Expressed as a prayer to the One who hears prayer, King David named a universal truth, a spiritual law: All of humanity will one day stand before Jesus, the righteous Judge. We’ll have the opportunity to wave our good karma, to state all our religious works, to schmooze the all-knowing One, but He will ask only one question: What did you do with Me? That, of course, will be a rhetorical question, as He already knows the answer.

Will you rely on your good works?
But we are all like an unclean thing, And all our righteousnesses are like filthy rags; We all fade as a leaf, And our iniquities, like the wind, Have taken us away. (Isaiah 64:6 NKJV)

Will you depend on your position as a pillar of the church?
If anyone among you thinks he is religious, and does not bridle his tongue but deceives his own heart, this one’s religion is useless. Pure and undefiled religion before God and the Father is this: to visit orphans and widows in their trouble, and to keep oneself unspotted from the world. (James 1:26-27 NKJV)

Will you stand before the righteous Judge and refuse to admit He even exists?
The fool has said in his heart,”There is no God.” They are corrupt, and have done abominable iniquity; There is none who does good. (Psalms 53:1 NKJV)

I realize this won’t convince anyone, but it might just cause someone to pause and reconsider their dogmatic self-righteousness. All God asks of anyone is their openness. He’ll take it from there.

See With Your Heart

If you’ve watched Disney children’s programming, you know they are all about feelings and following your heart. The heart is code for emotions.

Now, I’m an emotional guy; I cry at the drop of a hanky. What fired this topical electrode was an ad that I saw on Netflix—it’s not just Disney—about their animated feature, The Little Prince. Here’s the blurb: “He taught her about imagination, loneliness and love. She’ll always remember to see with her heart.”

See with What? Heart is an especially flexible word, as it’s what we call that muscular blood-pump in everyone’s chest. The idea of its being a visual organ is absurd, unless it has x-ray vision. Then we’d have to call it, Super Heart. Romantics speak of their heart flying out of their chest, but I doubt it would stop a bullet.

The Bible’s first use of heart is Genesis 6:5 Then the LORD saw that the wickedness of man was great in the earth, and that every intent of the thoughts of his heart was only evil continually.

That doesn’t sound like a reliable way to see. Obviously, the seat of our emotions can have a darkside.

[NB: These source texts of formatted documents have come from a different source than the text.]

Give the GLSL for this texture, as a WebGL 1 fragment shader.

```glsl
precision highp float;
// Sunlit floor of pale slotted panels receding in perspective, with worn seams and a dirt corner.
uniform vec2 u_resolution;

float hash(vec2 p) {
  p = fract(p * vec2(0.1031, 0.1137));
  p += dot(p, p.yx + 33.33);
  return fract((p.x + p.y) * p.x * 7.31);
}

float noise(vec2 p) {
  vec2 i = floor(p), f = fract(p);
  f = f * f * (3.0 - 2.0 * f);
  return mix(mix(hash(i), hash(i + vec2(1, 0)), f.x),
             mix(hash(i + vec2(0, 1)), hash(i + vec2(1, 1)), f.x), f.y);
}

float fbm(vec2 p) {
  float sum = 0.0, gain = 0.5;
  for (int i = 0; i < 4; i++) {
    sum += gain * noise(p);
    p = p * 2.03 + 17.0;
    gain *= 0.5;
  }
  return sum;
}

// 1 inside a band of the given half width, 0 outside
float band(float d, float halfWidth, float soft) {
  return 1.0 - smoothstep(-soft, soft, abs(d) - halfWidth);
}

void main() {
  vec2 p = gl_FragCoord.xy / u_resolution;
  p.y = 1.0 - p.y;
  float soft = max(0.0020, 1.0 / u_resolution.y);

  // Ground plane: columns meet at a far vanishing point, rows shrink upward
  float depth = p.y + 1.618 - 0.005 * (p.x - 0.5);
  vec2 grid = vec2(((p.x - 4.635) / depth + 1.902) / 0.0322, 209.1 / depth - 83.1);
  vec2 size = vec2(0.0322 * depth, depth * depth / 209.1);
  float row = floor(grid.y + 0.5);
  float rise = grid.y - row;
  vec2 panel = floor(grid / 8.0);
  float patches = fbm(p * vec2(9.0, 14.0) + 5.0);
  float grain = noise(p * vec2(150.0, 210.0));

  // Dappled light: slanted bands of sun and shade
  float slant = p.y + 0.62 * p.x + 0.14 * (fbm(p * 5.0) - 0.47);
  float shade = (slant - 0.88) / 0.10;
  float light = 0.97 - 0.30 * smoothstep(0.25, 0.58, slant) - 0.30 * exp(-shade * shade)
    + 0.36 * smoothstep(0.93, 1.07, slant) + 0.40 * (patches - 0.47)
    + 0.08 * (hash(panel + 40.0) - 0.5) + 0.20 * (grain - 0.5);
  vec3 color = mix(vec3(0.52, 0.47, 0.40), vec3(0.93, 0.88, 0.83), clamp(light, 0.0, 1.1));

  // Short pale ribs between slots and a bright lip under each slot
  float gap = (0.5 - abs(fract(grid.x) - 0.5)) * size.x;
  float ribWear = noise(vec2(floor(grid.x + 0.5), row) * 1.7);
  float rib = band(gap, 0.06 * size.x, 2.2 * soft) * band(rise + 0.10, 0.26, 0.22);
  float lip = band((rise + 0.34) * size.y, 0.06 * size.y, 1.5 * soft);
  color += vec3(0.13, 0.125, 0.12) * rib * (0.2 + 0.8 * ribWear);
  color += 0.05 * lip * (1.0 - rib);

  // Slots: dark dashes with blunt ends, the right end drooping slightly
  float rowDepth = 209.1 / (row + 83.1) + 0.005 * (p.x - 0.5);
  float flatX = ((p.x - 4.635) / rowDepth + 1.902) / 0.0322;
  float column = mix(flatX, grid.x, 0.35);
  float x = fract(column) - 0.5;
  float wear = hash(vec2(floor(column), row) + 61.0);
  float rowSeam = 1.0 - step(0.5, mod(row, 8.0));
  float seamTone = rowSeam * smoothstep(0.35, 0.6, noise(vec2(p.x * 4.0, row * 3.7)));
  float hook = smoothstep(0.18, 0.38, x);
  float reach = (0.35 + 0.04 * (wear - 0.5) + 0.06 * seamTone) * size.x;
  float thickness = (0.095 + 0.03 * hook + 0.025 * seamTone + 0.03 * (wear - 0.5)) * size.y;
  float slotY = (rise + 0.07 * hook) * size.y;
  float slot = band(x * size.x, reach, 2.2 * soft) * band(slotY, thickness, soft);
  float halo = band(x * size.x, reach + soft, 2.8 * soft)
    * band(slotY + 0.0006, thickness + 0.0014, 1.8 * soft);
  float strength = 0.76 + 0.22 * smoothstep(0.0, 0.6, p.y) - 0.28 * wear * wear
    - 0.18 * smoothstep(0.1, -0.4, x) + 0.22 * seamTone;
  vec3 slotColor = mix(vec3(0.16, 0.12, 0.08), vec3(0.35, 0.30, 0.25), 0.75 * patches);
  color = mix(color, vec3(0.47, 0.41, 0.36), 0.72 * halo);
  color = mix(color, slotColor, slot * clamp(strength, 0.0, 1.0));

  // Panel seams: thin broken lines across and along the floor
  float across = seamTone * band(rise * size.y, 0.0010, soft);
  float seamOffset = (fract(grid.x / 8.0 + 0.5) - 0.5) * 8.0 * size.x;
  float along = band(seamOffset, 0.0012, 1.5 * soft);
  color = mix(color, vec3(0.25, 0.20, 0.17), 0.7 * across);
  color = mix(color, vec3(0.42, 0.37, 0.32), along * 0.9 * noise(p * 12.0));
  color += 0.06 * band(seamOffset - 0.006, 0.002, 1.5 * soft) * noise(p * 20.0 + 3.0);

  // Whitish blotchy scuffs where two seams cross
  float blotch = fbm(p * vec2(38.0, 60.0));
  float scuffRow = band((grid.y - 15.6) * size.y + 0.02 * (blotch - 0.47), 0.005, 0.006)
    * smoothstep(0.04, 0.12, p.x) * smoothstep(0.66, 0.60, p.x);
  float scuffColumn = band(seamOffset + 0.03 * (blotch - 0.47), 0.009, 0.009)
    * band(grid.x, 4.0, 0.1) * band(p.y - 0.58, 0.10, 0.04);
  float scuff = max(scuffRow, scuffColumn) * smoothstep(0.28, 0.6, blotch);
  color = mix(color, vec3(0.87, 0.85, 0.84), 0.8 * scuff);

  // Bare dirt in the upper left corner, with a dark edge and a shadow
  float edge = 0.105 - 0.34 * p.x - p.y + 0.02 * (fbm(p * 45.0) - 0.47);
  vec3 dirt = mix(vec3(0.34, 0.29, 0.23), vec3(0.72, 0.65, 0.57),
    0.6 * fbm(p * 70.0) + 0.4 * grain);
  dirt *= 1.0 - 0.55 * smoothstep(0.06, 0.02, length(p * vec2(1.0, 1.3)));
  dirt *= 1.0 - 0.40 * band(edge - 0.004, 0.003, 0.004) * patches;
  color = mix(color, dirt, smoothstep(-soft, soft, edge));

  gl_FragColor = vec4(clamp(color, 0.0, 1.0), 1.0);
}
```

Unless, that is, we sincerely pray with King David: Let the words of my mouth and the meditation of my heart Be acceptable in Your sight, O LORD, my strength and my Redeemer. (Psalms 19:14 NKJV)

Only by depending on God’s answer to that prayer, and comparing your feelings with the principles of God’s Word, can we reliably see with our heart.

Father, I pray for the wisdom to know when to trust my emotions, and at all times to balance what I feel with Your Word.